Tracy and Martin Hamilton from Mash Direct

Tracy and Martin Hamilton from Mash Direct

A Northern Ireland vegetable farm and processor has said it may have to look at opening a new base within the EU once all the Brexit details have been fine tuned.

Mash Direct has been trading from its Comber base since 2004 and is run by Martin Hamilton with wife Tracy and sons Lance and Jack.

Producing more than 40 cooked vegetable products, the company exports around 15% of its turnover to the Republic of Ireland, and is clearly concerned about the implications Brexit will have on their business.

Although the company already exports to lucrative markets such as Dubai and Spain, where consumers favour their mashed potatoes, there is also products being shipped into new markets in the US. And talks are ongoing to open up new destinations in Asia and other areas.

However, with no government in place in Northern Ireland and much uncertainty arising from Brexit negotiations, Martin Hamilton says he may have to open a base in the EU in the future to keep the company's export goals on track.

The company grows 3,000 acres of vegetables and cereal each year, 1,500 acres owned and a further 1,500 rented.

"I truly believe the politicians have as much idea about Brexit as we do," Mr Hamilton said.

"It is a shame we do not have a functioning government currently working in Northern Ireland to keep us abreast of what is happening in the Brexit talks.

"With this in mind, I think each and every business needs to take action to safeguard themselves from any problems arising from Brexit.

"We export over 15% of our products to the Republic of Ireland, which is our biggest export market.
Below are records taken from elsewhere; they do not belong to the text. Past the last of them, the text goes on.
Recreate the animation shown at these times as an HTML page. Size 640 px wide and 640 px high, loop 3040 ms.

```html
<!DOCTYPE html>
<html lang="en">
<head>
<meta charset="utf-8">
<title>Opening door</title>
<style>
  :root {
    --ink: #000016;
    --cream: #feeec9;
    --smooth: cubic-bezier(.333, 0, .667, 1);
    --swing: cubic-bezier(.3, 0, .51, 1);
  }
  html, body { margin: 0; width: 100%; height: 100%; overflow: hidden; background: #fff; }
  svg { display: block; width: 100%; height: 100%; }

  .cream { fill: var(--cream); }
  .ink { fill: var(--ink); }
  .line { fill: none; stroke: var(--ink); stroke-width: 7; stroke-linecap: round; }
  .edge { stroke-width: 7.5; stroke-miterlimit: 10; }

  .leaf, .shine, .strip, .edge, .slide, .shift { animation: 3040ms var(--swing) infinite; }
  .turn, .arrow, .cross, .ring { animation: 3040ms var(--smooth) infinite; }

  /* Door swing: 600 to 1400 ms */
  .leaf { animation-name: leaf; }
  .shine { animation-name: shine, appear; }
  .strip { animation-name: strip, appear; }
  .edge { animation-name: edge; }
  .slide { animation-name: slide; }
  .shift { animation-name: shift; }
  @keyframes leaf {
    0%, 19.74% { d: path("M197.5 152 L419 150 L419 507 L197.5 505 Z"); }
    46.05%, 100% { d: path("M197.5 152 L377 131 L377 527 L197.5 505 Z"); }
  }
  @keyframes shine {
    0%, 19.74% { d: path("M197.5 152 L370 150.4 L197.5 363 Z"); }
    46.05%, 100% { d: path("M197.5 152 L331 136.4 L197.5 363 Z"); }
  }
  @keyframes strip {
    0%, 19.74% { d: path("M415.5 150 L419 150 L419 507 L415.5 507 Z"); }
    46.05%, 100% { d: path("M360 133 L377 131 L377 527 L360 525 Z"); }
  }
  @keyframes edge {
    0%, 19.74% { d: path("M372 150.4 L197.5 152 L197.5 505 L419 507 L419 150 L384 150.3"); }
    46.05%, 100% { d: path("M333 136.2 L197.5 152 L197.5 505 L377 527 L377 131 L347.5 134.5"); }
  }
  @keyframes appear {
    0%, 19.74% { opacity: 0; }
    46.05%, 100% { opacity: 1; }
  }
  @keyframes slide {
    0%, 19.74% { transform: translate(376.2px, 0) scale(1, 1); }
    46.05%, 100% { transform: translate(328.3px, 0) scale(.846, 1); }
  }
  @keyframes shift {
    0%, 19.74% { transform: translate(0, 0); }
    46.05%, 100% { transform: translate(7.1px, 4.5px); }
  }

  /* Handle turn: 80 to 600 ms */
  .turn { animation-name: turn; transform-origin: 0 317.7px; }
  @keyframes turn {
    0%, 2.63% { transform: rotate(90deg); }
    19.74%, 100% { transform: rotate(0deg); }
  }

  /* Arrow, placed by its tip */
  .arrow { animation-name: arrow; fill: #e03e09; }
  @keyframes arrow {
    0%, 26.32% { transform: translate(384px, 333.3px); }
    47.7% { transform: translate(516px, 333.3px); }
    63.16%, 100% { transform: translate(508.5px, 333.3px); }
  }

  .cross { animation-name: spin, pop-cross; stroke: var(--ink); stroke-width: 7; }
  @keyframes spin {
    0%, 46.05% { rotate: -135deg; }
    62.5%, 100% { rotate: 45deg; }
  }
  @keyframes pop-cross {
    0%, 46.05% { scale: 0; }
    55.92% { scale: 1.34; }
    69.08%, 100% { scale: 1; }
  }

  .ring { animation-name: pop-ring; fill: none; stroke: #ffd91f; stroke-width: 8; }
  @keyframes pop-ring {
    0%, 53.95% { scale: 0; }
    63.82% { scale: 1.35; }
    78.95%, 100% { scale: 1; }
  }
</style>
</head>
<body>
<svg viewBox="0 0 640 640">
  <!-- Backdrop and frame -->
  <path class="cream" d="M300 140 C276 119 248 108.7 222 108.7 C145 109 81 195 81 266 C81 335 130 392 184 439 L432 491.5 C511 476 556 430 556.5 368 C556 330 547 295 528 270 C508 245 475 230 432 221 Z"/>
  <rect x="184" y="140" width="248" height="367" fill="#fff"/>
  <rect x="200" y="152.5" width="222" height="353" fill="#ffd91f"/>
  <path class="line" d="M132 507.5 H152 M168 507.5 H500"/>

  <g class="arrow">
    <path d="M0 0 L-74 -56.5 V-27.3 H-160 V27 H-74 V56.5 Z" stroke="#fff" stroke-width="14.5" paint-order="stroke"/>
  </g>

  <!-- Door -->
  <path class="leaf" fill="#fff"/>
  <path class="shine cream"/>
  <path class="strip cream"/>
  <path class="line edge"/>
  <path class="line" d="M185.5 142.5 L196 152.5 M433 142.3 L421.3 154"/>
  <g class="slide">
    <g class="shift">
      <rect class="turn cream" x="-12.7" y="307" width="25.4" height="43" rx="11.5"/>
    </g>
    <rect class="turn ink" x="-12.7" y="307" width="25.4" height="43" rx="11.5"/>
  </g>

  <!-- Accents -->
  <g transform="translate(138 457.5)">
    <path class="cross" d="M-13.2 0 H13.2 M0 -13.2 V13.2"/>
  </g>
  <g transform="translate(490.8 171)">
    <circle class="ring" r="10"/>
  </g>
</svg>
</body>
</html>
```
Our exports need to be safeguarded and it's up to us to do that as our government is not in place.

"We employ over 200 people here, some of whom are from Lithuania and have been with us for over 13 years, and that dedicated workforce has to be protected as well.

"I will of course continue to operate from our farm in Comber which is now in the hands of the sixth generation of our family.

"However, I cannot rule out the possibility of opening up a base within the European Union once all the details about Brexit are hammered out.

"We are still investing heavily in our processing departments at Mash Direct and are currently planning a new high humidity carrot store with a 600 tonnes capacity, representing an investment of over £250,000.

"I voted to stay in the European Union and it's the uncertainty that is the biggest current challenge."

Earlier this year, Jack Hamilton was named Young Businessperson of the Year, sponsored by Armagh, Banbridge and Craigavon Borough Council, at this year's Belfast Telegraph Business Awards in partnership with Ulster Bank.

He's now in charge of all the Mash Direct marketing and works alongside mum Tracy, dad Martin and brother Lance at their Co Down farm and facility.

Belfast Telegraph